All About Carbohydrates
The relationship between carbohydrates and people with diabetes can be confusing. Let’s take a look at what carbohydrates are and how to fit them into a delicious, nutritious eating plan. All food is made up of a combination of three nutrients. Carbohydrate, protein, and fat. Carbohydrates (carbs) are an important source of vitamins, minerals, phytonutrients, and in many cases, fiber, all of which support good health. They are the preferred energy source for the brain. However, carbs are also the nutrient that affects blood glucose the most. Given all of the benefits of carbohydrates, we don’t want to cut them out of our diet altogether, but we do want to be sure to choose the healthiest carbs in the right amount. Carbohydrates are made up of three components: starch, fiber, and sugar. Starch and fiber are complex carbs, while sugar is a simple carb. Between the two, complex carbs are the clear winner.
Complex carbs are typically more nutrient-dense than simple carbs. They take longer to digest, and this gradual digestion process results in a slower release of glucose into the bloodstream. This helps maintain stable blood glucose levels and provides fuel for physical activities. Additionally, complex carbs are often rich in fiber, which aids in digestion, promotes satiety, and can help maintain healthy cholesterol levels.
Good sources of starch and fiber include:
- whole fruits,
- starchy vegetables such as corn and sweet potato,
- legumes such as lentils, black beans, kidney beans and pinto beans
- whole grains such as brown rice, quinoa or barley
- whole grain breads and crackers.

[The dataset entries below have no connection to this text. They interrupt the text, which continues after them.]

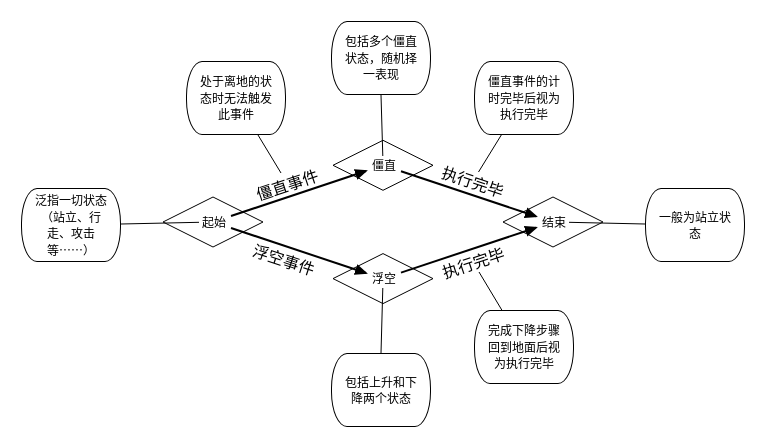
<!DOCTYPE html>
<html lang="zh-CN">
<head>
<meta charset="utf-8">
<title>状态流程图</title>
<style>
:root { --ink: #000; --paper: #fff; }
* { box-sizing: border-box; }
html, body { margin: 0; overflow: hidden; background: var(--paper); }
.diagram {
  position: relative; width: 766px; height: 448px; overflow: hidden;
  background: var(--paper); color: var(--ink);
  font: 12px/16.5px "Noto Sans CJK SC", "Noto Sans", sans-serif;
}
.note, .state, .event {
  position: absolute; left: var(--x); top: var(--y); margin: 0;
  display: flex; align-items: center; justify-content: center;
  text-align: center; white-space: nowrap;
}
.note {
  width: 100px; height: 74px;
  border: 1px solid var(--ink); border-radius: 16px / 35px;
}
.state { width: 100px; height: 50px; transform: translate(-50%, -50%); }
.event {
  font-size: 16px; line-height: 20px;
  transform: translate(-50%, -50%) rotate(var(--tilt));
}
.rising { --tilt: -18.4deg; }
.falling { --tilt: 18.4deg; }
.shapes { position: absolute; inset: 0; fill: none; stroke: var(--ink); }
.transitions { stroke-width: 2; }
.arrowhead { fill: var(--ink); stroke: none; }
</style>
</head>
<body>
<main class="diagram">
  <svg class="shapes" width="766" height="448" viewBox="0 0 766 448" aria-hidden="true">
    <defs>
      <polygon id="diamond" points="-50,0 0,-25 50,0 0,25"/>
      <marker id="arrow" markerUnits="userSpaceOnUse" markerWidth="14" markerHeight="12" refX="11" refY="6" orient="auto">
        <polygon class="arrowhead" points="0,0.5 13,6 0,11.5"/>
      </marker>
    </defs>
    <g class="states">
      <use href="#diamond" x="213" y="222"/>
      <use href="#diamond" x="383" y="165.3"/>
      <use href="#diamond" x="383" y="278.6"/>
      <use href="#diamond" x="553" y="222"/>
    </g>
    <g class="note-links">
      <line x1="121" y1="224" x2="199" y2="222.3"/>
      <line x1="258" y1="135" x2="281" y2="173"/>
      <line x1="381" y1="95" x2="382.8" y2="156"/>
      <line x1="501.3" y1="135" x2="478.5" y2="172"/>
      <line x1="645" y1="224" x2="569" y2="222.3"/>
      <line x1="501.8" y1="310" x2="479" y2="272"/>
      <line x1="381" y1="353" x2="382.8" y2="288"/>
    </g>
    <g class="transitions">
      <path d="M231 216 366 171" marker-end="url(#arrow)"/>
      <path d="M231 228 366 273" marker-end="url(#arrow)"/>
      <path d="M401 171.3 536 216.3" marker-end="url(#arrow)"/>
      <path d="M401 272.6 536 227.7" marker-end="url(#arrow)"/>
    </g>
  </svg>

  <p class="note" style="--x:21px;--y:188px">泛指一切状态<br>（站立、行<br>走、攻击<br>等……）</p>
  <p class="note" style="--x:186px;--y:61px">处于离地的状<br>态时无法触发<br>此事件</p>
  <p class="note" style="--x:331px;--y:21px">包括多个僵直<br>状态，随机择<br>一表现</p>
  <p class="note" style="--x:474px;--y:61px">僵直事件的计<br>时完毕后视为<br>执行完毕</p>
  <p class="note" style="--x:645px;--y:188px">一般为站立状<br>态</p>
  <p class="note" style="--x:474px;--y:310px">完成下降步骤<br>回到地面后视<br>为执行完毕</p>
  <p class="note" style="--x:331px;--y:353px">包括上升和下<br>降两个状态</p>

  <div class="state" style="--x:214px;--y:222px">起始</div>
  <div class="state" style="--x:384px;--y:165px">僵直</div>
  <div class="state" style="--x:384px;--y:278px">浮空</div>
  <div class="state" style="--x:554px;--y:222px">结束</div>

  <span class="event rising" style="--x:287px;--y:184px">僵直事件</span>
  <span class="event falling" style="--x:284px;--y:259px">浮空事件</span>
  <span class="event falling" style="--x:473px;--y:181px">执行完毕</span>
  <span class="event rising" style="--x:473px;--y:262px">执行完毕</span>
</main>
</body>
</html>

Simple carbs are quickly digested and absorbed and are often responsible for quick spikes in blood sugars after meals or snacks. Simple carbs are found in added sugars such as table sugar, candy, sweets, and sodas. These foods have little nutritional value. On the other hand, fruits and milk are also considered simple carbs but contain important vitamins and minerals and in the case of milk, protein as well. Choosing the right carbs can take time and practice. With a little bit of information and a keen eye for nutrition labels, you can start making healthier choices to energize your body, fuel your brain, and protect yourself from long-term complications.